Being or becoming a freelance writer isn’t for everyone.
Trying to earn a living, a good living as a freelance writer isn’t easy; it isn’t always fun.
You probably shouldn’t become a freelance writer unless:
You have some reason to believe your writing is better than average. When I’ve edited magazines I’ve always been surprised at the number of people who think they can write but can’t. Or maybe no one has shown them how to let go of their fear and write without stiffness and formalism.
If you want to be a successful freelance writer you’re going to have to write well. Not perfectly, whatever that might be, but well enough so others truly get what you’re writing about.
Such self-knowledge might come from getting good grades on school writing assignments, complements about your writing by others, (and your mother probably doesn’t count in this), positive results from some sort of advertising, (I wrote real estate classified ads for several years and we tracked the response; can’t tell you how much I learned from that) or something else.
You love the process of writing and of rewriting. Although it’s not enough to assure success as a freelancer, you should love the process of writing – the getting the words down on the page. Maybe you don’t have to love the rewriting but you have to be willing to do it and do it well.
You meet most of the qualifications of an entrepreneur like the article 25 Common Characteristics of Successful Entrepreneurs or Five Characteristics of America’s Most Successful Entrepreneur and a million other places
Okay, the characteristics are pretty typical. You’ve got to be a risk taker is probably the most important personality trait for successful freelance writers. That doesn’t mean extreme risk taking, but you’ve got to be willing to learn to put up with uncertain income, deal with clients who can be flaky as heck, and hang in there.
Come to think of it, hanging in there, which is really persistence, is right up there with risk taking.
You’re unwilling to spend serious time marketing your freelance writing skills.
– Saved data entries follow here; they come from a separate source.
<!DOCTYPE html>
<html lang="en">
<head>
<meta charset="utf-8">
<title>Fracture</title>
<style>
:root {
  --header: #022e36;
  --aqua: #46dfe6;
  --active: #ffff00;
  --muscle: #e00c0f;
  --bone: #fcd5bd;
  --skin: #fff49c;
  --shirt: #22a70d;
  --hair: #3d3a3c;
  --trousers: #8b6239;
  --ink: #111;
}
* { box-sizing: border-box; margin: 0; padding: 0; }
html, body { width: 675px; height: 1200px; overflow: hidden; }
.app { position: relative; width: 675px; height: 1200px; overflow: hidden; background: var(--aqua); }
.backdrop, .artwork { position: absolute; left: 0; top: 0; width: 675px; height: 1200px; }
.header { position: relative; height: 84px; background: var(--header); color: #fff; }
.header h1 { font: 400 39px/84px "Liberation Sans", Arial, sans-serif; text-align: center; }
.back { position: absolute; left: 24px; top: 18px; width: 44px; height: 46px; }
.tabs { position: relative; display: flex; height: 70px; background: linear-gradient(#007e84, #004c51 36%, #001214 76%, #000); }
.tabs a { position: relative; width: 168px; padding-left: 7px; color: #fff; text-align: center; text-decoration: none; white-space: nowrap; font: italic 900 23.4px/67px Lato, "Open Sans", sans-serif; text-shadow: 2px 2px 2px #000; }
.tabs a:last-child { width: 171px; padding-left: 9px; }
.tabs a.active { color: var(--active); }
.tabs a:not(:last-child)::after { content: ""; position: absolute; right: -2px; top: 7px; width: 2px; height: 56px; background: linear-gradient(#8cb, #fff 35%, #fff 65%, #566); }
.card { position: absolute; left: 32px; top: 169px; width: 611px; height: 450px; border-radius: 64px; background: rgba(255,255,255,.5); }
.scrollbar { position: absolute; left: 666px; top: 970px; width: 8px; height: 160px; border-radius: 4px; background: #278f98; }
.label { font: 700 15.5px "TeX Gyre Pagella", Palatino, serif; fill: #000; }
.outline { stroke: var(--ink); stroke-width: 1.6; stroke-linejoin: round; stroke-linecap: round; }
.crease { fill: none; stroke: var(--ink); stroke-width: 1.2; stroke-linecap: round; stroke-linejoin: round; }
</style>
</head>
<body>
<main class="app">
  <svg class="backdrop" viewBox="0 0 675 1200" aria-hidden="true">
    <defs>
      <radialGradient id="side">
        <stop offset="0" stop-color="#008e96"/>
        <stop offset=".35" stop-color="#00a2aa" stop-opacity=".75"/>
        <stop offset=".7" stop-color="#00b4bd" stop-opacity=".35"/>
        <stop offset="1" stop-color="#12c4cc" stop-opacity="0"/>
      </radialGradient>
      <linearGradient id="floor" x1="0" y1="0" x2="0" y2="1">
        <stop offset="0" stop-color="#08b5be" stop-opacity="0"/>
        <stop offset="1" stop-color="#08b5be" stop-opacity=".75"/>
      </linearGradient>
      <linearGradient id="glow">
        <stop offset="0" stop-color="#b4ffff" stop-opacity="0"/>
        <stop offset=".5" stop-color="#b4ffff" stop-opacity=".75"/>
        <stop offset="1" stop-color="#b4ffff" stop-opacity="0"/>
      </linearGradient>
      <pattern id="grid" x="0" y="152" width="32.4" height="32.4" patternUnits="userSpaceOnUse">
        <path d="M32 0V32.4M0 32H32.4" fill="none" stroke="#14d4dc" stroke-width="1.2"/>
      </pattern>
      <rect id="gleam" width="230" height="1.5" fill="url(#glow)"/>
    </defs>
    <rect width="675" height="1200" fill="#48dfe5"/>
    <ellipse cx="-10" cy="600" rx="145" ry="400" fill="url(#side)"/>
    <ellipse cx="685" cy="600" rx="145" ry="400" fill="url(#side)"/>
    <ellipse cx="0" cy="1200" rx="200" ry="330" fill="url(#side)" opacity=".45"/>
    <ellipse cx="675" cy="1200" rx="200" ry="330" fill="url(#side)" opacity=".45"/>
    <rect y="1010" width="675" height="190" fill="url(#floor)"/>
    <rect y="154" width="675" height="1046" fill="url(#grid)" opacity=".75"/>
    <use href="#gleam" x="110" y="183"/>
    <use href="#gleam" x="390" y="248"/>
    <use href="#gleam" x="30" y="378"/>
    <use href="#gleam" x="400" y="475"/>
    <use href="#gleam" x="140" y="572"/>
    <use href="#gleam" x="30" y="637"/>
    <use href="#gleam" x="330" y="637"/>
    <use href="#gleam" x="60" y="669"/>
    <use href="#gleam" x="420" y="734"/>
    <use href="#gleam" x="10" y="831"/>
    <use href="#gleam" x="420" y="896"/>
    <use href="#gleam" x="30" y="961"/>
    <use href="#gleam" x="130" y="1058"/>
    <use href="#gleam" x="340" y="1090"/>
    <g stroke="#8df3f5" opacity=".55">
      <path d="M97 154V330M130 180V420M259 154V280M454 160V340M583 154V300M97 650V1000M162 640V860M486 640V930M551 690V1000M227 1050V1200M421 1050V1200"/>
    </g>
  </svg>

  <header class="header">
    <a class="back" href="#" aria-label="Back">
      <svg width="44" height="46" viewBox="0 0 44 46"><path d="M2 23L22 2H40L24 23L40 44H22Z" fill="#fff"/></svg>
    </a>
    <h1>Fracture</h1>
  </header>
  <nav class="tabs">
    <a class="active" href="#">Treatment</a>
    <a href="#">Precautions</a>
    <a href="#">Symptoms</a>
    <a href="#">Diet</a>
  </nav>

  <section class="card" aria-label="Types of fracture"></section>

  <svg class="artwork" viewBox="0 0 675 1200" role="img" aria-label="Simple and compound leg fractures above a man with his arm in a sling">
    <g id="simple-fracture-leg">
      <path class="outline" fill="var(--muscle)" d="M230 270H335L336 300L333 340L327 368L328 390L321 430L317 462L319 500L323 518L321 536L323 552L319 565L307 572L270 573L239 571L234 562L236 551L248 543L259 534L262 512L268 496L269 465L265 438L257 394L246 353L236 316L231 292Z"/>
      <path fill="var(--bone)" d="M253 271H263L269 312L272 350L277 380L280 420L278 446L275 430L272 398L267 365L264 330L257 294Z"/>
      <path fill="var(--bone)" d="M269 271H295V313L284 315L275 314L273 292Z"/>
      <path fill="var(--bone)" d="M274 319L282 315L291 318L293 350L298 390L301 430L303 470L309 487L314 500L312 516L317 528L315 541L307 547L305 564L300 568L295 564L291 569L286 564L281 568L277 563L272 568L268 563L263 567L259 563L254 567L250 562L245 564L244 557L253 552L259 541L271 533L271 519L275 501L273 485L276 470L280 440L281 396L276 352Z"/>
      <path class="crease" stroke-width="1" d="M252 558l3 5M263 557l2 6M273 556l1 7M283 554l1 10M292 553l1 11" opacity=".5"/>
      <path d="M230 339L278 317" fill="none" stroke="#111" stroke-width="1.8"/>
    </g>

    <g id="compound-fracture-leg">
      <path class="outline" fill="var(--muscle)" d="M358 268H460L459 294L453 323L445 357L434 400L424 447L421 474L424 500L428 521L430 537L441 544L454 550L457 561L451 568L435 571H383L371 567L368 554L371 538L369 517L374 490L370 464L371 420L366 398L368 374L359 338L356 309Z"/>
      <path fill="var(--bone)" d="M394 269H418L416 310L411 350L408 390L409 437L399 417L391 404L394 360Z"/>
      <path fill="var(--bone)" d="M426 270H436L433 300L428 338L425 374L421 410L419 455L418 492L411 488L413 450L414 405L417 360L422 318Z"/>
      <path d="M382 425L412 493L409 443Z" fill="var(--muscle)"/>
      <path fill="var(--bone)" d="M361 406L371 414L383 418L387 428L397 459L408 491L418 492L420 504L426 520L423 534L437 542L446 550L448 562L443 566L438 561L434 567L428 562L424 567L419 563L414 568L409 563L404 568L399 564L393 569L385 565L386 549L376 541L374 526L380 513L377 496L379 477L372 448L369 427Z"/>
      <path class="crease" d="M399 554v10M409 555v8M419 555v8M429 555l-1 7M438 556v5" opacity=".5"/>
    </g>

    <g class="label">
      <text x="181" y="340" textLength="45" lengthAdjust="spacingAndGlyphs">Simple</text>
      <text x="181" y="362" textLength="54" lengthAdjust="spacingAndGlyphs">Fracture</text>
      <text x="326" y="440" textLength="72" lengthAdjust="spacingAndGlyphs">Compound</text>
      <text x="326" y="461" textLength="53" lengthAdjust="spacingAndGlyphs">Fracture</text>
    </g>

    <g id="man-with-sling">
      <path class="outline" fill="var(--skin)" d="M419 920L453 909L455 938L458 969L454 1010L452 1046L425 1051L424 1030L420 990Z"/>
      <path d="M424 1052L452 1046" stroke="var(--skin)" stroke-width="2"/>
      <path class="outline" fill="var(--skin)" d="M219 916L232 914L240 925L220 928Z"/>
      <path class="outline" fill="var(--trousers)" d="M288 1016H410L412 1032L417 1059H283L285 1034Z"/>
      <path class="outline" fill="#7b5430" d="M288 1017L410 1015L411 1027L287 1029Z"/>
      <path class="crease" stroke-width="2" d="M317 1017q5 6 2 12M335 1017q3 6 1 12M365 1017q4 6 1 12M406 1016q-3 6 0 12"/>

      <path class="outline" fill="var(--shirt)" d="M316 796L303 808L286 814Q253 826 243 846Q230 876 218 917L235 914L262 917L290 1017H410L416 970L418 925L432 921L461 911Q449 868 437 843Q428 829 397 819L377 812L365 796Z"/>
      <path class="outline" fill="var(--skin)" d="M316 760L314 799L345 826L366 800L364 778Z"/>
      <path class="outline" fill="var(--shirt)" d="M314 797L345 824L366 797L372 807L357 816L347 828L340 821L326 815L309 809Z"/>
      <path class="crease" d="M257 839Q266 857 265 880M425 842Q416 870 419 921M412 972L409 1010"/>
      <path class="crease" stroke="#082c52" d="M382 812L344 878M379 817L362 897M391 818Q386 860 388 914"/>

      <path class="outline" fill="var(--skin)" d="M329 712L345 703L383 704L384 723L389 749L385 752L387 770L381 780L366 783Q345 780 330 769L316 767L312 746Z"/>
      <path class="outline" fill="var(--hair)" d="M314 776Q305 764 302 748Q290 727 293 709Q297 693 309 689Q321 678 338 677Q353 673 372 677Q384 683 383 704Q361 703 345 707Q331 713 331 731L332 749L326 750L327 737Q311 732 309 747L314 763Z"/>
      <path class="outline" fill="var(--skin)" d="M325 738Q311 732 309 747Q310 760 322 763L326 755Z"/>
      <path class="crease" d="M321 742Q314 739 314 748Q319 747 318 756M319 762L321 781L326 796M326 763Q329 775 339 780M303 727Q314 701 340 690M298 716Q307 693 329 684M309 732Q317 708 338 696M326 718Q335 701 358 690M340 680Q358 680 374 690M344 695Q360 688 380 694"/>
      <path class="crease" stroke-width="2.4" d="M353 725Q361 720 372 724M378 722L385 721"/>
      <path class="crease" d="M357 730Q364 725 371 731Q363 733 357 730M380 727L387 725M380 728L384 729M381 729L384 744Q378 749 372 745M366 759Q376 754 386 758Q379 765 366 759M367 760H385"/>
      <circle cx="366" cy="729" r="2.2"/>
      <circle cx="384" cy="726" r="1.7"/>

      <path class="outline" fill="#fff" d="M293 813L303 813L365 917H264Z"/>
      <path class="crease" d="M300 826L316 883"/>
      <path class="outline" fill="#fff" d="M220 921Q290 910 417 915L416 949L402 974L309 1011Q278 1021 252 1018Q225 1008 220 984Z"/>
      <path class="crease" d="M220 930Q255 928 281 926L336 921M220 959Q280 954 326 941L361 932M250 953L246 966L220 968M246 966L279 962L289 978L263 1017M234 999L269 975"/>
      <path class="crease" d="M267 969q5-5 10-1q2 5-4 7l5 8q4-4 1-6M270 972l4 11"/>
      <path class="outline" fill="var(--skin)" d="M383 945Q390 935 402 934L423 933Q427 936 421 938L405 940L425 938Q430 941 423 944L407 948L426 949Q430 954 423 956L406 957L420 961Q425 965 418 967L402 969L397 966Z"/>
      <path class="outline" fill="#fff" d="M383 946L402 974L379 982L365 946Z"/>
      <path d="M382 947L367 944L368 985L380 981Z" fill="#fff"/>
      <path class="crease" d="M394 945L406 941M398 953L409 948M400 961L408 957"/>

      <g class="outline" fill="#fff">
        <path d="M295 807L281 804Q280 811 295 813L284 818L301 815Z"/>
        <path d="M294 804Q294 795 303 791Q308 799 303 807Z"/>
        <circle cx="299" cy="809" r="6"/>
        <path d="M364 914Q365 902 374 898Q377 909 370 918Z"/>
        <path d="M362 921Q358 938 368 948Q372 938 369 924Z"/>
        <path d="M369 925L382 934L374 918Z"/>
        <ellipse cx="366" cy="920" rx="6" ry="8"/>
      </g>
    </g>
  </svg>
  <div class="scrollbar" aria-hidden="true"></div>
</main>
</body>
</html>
The only way a client can hire you to write is if they know you’re a writer and they can find you. That takes marketing.
Fortunately marketing can be done in a whole lot of different ways, but it must be done. If you’re just starting out plan on spending at least 50percent of your working time on marketing. After you get started that time will automatically reduce, but it probably should never go much below 25-30 percent of your time.
Obviously I think being a freelance writer is pretty nifty, but I never want anyone to go into the trade thinking it’s easy. It isn’t.